§ **Task**: Every entry, from first to last, is to be written out exactly.

§ **Stored data entries**:
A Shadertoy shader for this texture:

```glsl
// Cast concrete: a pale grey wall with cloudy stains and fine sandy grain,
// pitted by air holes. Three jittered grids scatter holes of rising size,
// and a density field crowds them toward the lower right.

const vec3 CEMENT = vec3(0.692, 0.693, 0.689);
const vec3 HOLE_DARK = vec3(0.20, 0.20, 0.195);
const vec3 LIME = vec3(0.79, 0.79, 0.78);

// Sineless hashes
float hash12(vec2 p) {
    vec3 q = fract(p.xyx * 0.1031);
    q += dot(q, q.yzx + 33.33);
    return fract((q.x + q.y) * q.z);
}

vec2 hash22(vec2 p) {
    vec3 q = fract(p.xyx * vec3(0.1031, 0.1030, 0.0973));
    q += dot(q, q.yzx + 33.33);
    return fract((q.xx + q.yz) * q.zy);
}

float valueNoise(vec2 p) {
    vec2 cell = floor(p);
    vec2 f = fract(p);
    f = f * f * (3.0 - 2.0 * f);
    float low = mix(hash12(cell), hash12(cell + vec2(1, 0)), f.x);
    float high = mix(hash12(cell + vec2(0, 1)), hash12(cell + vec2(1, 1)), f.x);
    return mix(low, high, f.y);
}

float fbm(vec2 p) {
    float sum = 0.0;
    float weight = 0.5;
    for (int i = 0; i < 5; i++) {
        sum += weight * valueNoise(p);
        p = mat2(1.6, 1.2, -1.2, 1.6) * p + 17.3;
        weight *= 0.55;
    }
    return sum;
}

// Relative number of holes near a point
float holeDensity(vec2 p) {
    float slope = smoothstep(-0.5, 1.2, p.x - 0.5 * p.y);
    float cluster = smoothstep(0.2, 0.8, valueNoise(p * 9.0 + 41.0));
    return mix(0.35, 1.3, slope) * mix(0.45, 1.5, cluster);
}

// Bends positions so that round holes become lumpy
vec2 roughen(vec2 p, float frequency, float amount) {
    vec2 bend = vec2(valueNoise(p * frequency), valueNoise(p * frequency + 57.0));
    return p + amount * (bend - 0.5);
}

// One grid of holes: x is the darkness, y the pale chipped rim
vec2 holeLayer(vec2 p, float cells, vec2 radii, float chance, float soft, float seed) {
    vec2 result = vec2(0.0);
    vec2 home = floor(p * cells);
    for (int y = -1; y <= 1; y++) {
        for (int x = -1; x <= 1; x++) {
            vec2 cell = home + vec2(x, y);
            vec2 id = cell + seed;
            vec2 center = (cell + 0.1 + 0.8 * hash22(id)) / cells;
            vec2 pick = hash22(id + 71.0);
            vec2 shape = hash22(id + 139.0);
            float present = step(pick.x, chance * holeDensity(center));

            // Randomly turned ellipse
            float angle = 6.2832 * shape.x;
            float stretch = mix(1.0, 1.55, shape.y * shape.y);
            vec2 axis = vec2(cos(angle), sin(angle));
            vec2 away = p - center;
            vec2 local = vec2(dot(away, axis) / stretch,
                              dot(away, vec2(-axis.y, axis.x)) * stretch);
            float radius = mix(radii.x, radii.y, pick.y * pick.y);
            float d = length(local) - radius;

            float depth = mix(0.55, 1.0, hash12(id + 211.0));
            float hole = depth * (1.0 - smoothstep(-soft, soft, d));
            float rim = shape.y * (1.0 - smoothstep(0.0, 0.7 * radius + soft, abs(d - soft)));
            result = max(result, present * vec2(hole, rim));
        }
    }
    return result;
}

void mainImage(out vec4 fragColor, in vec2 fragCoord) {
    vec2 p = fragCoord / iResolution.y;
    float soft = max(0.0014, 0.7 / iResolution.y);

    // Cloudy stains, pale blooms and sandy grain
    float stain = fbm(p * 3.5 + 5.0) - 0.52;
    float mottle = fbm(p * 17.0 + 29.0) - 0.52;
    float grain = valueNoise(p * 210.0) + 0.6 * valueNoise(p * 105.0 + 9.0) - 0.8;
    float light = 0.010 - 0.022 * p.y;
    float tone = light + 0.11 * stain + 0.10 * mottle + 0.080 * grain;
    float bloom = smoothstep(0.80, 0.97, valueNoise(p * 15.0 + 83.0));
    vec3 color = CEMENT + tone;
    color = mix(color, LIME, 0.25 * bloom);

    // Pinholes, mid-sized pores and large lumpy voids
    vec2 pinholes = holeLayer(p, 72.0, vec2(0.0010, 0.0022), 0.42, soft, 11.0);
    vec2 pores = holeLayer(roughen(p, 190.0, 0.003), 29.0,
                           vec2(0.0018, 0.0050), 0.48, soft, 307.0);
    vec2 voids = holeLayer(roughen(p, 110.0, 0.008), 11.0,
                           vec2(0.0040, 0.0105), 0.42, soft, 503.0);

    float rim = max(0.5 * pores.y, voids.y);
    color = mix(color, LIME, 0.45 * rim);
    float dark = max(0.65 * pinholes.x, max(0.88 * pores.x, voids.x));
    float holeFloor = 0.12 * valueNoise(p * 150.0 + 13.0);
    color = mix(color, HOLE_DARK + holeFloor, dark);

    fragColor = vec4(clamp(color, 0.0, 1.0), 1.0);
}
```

§ **Solution below**:
A Shadertoy shader for this texture:

```glsl
// Cast concrete: a pale grey wall with cloudy stains and fine sandy grain,
// pitted by air holes. Three jittered grids scatter holes of rising size,
// and a density field crowds them toward the lower right.

const vec3 CEMENT = vec3(0.692, 0.693, 0.689);
const vec3 HOLE_DARK = vec3(0.20, 0.20, 0.195);
const vec3 LIME = vec3(0.79, 0.79, 0.78);

// Sineless hashes
float hash12(vec2 p) {
    vec3 q = fract(p.xyx * 0.1031);
    q += dot(q, q.yzx + 33.33);
    return fract((q.x + q.y) * q.z);
}

vec2 hash22(vec2 p) {
    vec3 q = fract(p.xyx * vec3(0.1031, 0.1030, 0.0973));
    q += dot(q, q.yzx + 33.33);
    return fract((q.xx + q.yz) * q.zy);
}

float valueNoise(vec2 p) {
    vec2 cell = floor(p);
    vec2 f = fract(p);
    f = f * f * (3.0 - 2.0 * f);
    float low = mix(hash12(cell), hash12(cell + vec2(1, 0)), f.x);
    float high = mix(hash12(cell + vec2(0, 1)), hash12(cell + vec2(1, 1)), f.x);
    return mix(low, high, f.y);
}

float fbm(vec2 p) {
    float sum = 0.0;
    float weight = 0.5;
    for (int i = 0; i < 5; i++) {
        sum += weight * valueNoise(p);
        p = mat2(1.6, 1.2, -1.2, 1.6) * p + 17.3;
        weight *= 0.55;
    }
    return sum;
}

// Relative number of holes near a point
float holeDensity(vec2 p) {
    float slope = smoothstep(-0.5, 1.2, p.x - 0.5 * p.y);
    float cluster = smoothstep(0.2, 0.8, valueNoise(p * 9.0 + 41.0));
    return mix(0.35, 1.3, slope) * mix(0.45, 1.5, cluster);
}

// Bends positions so that round holes become lumpy
vec2 roughen(vec2 p, float frequency, float amount) {
    vec2 bend = vec2(valueNoise(p * frequency), valueNoise(p * frequency + 57.0));
    return p + amount * (bend - 0.5);
}

// One grid of holes: x is the darkness, y the pale chipped rim
vec2 holeLayer(vec2 p, float cells, vec2 radii, float chance, float soft, float seed) {
    vec2 result = vec2(0.0);
    vec2 home = floor(p * cells);
    for (int y = -1; y <= 1; y++) {
        for (int x = -1; x <= 1; x++) {
            vec2 cell = home + vec2(x, y);
            vec2 id = cell + seed;
            vec2 center = (cell + 0.1 + 0.8 * hash22(id)) / cells;
            vec2 pick = hash22(id + 71.0);
            vec2 shape = hash22(id + 139.0);
            float present = step(pick.x, chance * holeDensity(center));

            // Randomly turned ellipse
            float angle = 6.2832 * shape.x;
            float stretch = mix(1.0, 1.55, shape.y * shape.y);
            vec2 axis = vec2(cos(angle), sin(angle));
            vec2 away = p - center;
            vec2 local = vec2(dot(away, axis) / stretch,
                              dot(away, vec2(-axis.y, axis.x)) * stretch);
            float radius = mix(radii.x, radii.y, pick.y * pick.y);
            float d = length(local) - radius;

            float depth = mix(0.55, 1.0, hash12(id + 211.0));
            float hole = depth * (1.0 - smoothstep(-soft, soft, d));
            float rim = shape.y * (1.0 - smoothstep(0.0, 0.7 * radius + soft, abs(d - soft)));
            result = max(result, present * vec2(hole, rim));
        }
    }
    return result;
}

void mainImage(out vec4 fragColor, in vec2 fragCoord) {
    vec2 p = fragCoord / iResolution.y;
    float soft = max(0.0014, 0.7 / iResolution.y);

    // Cloudy stains, pale blooms and sandy grain
    float stain = fbm(p * 3.5 + 5.0) - 0.52;
    float mottle = fbm(p * 17.0 + 29.0) - 0.52;
    float grain = valueNoise(p * 210.0) + 0.6 * valueNoise(p * 105.0 + 9.0) - 0.8;
    float light = 0.010 - 0.022 * p.y;
    float tone = light + 0.11 * stain + 0.10 * mottle + 0.080 * grain;
    float bloom = smoothstep(0.80, 0.97, valueNoise(p * 15.0 + 83.0));
    vec3 color = CEMENT + tone;
    color = mix(color, LIME, 0.25 * bloom);

    // Pinholes, mid-sized pores and large lumpy voids
    vec2 pinholes = holeLayer(p, 72.0, vec2(0.0010, 0.0022), 0.42, soft, 11.0);
    vec2 pores = holeLayer(roughen(p, 190.0, 0.003), 29.0,
                           vec2(0.0018, 0.0050), 0.48, soft, 307.0);
    vec2 voids = holeLayer(roughen(p, 110.0, 0.008), 11.0,
                           vec2(0.0040, 0.0105), 0.42, soft, 503.0);

    float rim = max(0.5 * pores.y, voids.y);
    color = mix(color, LIME, 0.45 * rim);
    float dark = max(0.65 * pinholes.x, max(0.88 * pores.x, voids.x));
    float holeFloor = 0.12 * valueNoise(p * 150.0 + 13.0);
    color = mix(color, HOLE_DARK + holeFloor, dark);

    fragColor = vec4(clamp(color, 0.0, 1.0), 1.0);
}
```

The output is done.